With little more than a handful of professional sportsmen and women globally openly acknowledging if they are gay, the survey found that of 377 respondents who had played team sports, 57 per cent had not come out to anyone in their lives.

Of that number, 11.7 per cent had revealed their sexuality to one or two people, 15.4 per cent to several people, and just 15.9 per cent were completely open about their sexual orientation.

“Homophobia, biphobia and transphobia in sports settings have harmful consequences,” Suen said. “They adversely affect LGBTQ people’s participation and performance in sports. They make it difficult for LGBTQ athletes to come out to their coach and team members.

“They do not only hinder authentic relationships from being built, but also drastically affect LGBTQ people’s performance as they have to divert their attention from performing at their absolute best to hiding who they are and questioning themselves.
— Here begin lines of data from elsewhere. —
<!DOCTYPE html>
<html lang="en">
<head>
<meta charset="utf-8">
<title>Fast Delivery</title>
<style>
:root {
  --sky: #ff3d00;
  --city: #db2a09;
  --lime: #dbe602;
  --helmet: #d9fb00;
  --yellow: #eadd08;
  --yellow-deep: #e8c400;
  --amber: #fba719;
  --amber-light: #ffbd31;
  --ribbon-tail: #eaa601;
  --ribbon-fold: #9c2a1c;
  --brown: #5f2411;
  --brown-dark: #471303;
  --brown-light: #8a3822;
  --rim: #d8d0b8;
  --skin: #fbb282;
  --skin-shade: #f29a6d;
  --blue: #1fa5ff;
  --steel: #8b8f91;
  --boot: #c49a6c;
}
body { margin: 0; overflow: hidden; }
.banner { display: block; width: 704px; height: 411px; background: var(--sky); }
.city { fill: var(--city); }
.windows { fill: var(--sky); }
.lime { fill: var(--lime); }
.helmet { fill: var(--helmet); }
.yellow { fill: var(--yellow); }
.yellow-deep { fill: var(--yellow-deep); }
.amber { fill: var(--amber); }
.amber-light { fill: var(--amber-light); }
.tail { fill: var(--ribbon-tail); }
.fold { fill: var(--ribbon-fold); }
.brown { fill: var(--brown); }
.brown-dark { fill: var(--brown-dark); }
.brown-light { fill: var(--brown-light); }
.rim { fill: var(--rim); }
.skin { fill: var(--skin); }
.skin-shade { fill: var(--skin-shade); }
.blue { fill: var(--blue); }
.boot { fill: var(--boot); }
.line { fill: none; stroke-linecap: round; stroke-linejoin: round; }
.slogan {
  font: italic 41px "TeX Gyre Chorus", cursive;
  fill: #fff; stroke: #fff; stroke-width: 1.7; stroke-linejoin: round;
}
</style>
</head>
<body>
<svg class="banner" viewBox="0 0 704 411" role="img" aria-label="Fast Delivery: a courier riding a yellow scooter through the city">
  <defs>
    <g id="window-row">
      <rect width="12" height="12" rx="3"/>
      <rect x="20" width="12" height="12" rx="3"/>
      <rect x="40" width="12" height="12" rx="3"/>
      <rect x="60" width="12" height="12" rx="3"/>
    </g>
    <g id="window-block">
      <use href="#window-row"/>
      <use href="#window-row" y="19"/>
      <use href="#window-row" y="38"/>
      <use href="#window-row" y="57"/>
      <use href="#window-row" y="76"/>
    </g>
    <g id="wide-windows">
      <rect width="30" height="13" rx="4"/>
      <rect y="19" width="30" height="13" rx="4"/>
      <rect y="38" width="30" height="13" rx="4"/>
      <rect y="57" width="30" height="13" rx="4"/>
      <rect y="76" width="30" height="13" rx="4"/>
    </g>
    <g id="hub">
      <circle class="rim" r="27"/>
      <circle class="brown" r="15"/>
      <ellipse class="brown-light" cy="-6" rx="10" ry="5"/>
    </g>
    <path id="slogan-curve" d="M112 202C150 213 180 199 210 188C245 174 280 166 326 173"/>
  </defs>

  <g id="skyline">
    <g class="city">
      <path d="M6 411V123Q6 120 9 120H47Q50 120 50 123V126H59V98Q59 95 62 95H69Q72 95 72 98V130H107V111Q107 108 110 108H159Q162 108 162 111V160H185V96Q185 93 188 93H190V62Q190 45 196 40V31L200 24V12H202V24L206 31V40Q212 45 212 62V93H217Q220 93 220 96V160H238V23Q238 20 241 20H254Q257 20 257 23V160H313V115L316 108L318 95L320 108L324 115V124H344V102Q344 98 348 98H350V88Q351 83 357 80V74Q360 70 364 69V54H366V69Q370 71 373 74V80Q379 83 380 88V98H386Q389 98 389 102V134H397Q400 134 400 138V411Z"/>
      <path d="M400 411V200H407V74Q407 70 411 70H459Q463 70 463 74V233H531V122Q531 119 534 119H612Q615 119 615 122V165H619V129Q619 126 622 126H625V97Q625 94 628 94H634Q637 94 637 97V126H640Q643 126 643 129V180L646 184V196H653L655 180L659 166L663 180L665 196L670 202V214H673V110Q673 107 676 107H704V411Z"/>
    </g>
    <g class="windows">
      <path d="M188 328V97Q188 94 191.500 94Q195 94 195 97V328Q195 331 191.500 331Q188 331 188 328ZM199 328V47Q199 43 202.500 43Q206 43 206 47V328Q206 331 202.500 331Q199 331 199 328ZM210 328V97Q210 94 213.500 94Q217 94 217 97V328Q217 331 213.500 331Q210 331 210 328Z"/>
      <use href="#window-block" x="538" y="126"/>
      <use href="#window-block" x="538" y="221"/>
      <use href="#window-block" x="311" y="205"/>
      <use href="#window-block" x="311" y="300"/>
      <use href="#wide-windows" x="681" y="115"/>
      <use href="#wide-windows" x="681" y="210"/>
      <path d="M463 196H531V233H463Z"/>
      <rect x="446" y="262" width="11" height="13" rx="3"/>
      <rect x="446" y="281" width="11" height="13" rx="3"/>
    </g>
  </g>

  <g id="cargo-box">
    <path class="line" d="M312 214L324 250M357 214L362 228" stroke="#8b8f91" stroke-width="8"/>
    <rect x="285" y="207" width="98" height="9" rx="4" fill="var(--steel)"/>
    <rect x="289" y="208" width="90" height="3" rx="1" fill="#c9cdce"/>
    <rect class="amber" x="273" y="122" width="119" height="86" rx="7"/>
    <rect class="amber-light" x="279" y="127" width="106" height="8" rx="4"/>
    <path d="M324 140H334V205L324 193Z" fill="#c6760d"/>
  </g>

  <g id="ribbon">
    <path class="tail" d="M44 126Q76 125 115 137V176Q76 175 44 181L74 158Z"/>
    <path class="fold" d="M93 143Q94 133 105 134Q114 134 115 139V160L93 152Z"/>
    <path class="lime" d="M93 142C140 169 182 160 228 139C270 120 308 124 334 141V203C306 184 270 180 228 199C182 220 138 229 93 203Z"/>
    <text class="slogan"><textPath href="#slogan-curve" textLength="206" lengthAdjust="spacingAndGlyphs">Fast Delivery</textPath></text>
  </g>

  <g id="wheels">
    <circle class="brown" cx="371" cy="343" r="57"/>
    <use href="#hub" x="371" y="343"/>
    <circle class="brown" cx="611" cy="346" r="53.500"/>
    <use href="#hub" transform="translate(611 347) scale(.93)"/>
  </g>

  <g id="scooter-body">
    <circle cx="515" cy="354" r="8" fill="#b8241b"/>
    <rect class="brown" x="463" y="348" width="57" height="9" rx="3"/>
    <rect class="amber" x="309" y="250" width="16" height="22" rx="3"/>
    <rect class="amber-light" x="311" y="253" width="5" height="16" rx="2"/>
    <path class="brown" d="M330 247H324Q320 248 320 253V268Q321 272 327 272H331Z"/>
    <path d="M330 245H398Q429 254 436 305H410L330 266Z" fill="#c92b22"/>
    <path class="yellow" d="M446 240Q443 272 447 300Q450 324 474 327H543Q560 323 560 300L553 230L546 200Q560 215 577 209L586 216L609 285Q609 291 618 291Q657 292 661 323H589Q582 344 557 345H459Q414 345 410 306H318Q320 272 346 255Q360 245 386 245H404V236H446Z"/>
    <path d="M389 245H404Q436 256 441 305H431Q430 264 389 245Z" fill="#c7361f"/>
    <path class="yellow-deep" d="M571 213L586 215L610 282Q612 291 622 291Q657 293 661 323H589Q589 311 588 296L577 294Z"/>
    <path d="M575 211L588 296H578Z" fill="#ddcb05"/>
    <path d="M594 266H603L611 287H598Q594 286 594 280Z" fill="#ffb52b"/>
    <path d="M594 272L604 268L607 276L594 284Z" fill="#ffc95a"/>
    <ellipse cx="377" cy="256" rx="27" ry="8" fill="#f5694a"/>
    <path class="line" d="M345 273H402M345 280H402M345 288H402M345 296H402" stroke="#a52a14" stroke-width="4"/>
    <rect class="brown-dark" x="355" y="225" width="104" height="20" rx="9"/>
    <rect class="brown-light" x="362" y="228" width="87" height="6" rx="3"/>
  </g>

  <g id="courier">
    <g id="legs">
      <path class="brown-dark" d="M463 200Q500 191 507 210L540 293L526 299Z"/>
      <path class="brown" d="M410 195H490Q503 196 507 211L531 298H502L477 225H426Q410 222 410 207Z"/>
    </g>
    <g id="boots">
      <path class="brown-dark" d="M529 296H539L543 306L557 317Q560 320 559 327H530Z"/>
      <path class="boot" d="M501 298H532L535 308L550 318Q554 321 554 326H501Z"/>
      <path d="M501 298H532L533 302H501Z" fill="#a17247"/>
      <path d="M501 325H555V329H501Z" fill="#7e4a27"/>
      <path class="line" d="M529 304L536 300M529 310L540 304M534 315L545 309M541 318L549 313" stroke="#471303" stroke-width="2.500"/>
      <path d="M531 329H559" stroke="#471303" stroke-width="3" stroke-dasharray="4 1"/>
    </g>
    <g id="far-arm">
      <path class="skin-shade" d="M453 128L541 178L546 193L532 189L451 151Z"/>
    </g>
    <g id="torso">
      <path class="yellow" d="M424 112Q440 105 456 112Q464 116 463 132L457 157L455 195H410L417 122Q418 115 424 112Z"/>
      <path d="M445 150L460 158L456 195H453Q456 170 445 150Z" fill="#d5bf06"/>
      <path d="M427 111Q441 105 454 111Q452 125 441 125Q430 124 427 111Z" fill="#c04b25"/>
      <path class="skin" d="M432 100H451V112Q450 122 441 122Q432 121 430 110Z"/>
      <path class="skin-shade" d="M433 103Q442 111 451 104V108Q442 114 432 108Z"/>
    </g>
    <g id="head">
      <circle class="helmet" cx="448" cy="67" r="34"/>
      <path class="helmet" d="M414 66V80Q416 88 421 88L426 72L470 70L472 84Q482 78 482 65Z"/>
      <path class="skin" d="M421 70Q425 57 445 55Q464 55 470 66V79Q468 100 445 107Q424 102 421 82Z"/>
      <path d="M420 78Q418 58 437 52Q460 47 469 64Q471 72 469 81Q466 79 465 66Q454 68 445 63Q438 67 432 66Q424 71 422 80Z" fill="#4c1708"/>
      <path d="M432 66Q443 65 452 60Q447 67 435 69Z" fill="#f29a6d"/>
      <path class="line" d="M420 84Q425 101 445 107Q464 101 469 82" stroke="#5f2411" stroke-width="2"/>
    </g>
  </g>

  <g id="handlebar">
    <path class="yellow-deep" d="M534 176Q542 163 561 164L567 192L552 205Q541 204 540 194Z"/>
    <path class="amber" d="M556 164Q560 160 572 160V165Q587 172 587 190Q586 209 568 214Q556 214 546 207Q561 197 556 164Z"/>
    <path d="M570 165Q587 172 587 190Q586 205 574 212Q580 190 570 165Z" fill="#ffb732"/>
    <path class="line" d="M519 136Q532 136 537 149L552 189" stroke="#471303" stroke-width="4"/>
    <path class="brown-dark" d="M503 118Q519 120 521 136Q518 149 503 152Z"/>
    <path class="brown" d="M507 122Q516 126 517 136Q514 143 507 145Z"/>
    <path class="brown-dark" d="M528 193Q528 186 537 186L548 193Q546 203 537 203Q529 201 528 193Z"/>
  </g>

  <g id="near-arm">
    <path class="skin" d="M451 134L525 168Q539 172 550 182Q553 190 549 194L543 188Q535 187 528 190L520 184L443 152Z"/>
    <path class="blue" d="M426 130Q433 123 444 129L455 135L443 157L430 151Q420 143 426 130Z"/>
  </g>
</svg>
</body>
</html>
Homophobia, biphobia and transphobia make some LGBTQ people give up sports altogether.”


According to the survey, which was conducted between May and July last year, a number of those questioned tended to shy away from the sports and fitness industries in the city entirely.

In school, 12.6 per cent sometimes or always “avoided school athletics or sports related facilities”, while as adults 10.4 per cent avoided sports or fitness settings “because of fear of bullying”.


“Everyone should have the right to sports participation, health and well-being, including LGBTQ people,” Suen added.